These are just two examples. The key to making a conversation like this a smooth one is to avoid whenever possible questions that can be answered with a “yes” or a “no” – unless you are simply asking a question like “Are you hiring at the moment?“ Questions that can’t be answered with yes/no are called open-ended questions. They begin with “what/where/when/how/why/who”. Instead of asking “Are you hiring?” say instead “When are you planning to hire new people?” Instead of “Do you have any job openings?” try “What sort of jobs could I apply for?”. Open-ended questions encourage the flow of information and while the listener is responding, you can prepare your next follow up question. Whenever you make a statement about yourself, your skills or experience, try and follow up with an open-ended question:
“…I think I could be a real asset in the imports area because I’m organized, hardworking and I have a positive attitude. When would be a good time to follow up with you?”
“…I’m really interested in making my career in the industry, who do you think is hiring at the moment?”
“…I’m excited about joining a good company where I can apply what I have learned and gain some experience. Who do you think I should send my resume to?”
It is always a good idea to ask how convenient it is for the listener to speak with you:
“ How convenient is it to speak at the moment? “ Your listener may be juggling 10 different priorities at once. Offer to call back: “ When would be the best time to get back to you? “, or “ I can call you back whenever it suits you, what’s a good time to call? “ Notice the difference between those questions and “ Are you busy now? “ “Can you talk at the moment? “ Most people will appreciate that you are respecting their time and that’s a great way to establish a positive rapport.
- Refine your presentation and practice in role-play with fellow students, family members, friends
- Determine how convenient it is to speak, offer to call back if it isn’t when you call
- Introduce yourself and explain the purpose of your call
- Deliver your presentation at a moderate pace and with a smile in your voice
- Use open-ended questions to encourage the flow of the conversation
- Thank the listener for whatever guidance or direction you get
- Follow up with a thank-you by email (proof it for errors)
- Make a list of your contacts as you develop them for future reference

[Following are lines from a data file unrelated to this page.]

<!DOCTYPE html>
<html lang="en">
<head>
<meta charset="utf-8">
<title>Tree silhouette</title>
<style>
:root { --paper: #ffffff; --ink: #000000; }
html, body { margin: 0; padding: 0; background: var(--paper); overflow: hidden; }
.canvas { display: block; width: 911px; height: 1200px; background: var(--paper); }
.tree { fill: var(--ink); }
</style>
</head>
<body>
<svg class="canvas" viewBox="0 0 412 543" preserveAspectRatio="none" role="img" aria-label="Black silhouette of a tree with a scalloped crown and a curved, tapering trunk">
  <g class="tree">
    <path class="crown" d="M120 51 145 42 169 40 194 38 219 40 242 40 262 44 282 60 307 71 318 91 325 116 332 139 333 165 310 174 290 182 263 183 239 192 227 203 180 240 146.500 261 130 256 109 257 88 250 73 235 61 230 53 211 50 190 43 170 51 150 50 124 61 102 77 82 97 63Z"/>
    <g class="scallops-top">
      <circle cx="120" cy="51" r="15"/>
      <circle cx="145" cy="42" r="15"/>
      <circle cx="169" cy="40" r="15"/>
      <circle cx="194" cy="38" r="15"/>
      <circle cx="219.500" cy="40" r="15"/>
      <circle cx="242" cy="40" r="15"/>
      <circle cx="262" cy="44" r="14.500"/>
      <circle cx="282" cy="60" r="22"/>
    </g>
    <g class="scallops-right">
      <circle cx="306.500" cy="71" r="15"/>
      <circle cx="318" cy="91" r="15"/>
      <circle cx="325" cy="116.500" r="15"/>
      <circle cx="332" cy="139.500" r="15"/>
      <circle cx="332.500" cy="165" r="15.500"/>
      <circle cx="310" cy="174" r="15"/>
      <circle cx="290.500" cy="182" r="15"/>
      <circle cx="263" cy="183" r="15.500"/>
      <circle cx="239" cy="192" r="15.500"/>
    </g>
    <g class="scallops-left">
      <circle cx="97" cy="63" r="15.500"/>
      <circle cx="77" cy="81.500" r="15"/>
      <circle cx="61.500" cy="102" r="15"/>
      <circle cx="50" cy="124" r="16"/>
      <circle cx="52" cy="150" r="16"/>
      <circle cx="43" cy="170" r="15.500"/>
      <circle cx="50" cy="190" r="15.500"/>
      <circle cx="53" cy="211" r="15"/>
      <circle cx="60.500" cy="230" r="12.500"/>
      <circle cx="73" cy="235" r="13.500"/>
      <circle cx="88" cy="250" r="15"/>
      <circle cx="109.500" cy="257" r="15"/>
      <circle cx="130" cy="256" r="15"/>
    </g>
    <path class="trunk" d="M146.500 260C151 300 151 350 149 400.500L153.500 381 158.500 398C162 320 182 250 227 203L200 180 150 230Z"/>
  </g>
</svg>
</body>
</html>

The positive impression you
make in your telephone introduction is a solid foundation that you can build
from when you meet for an interview.
That first call is the first step.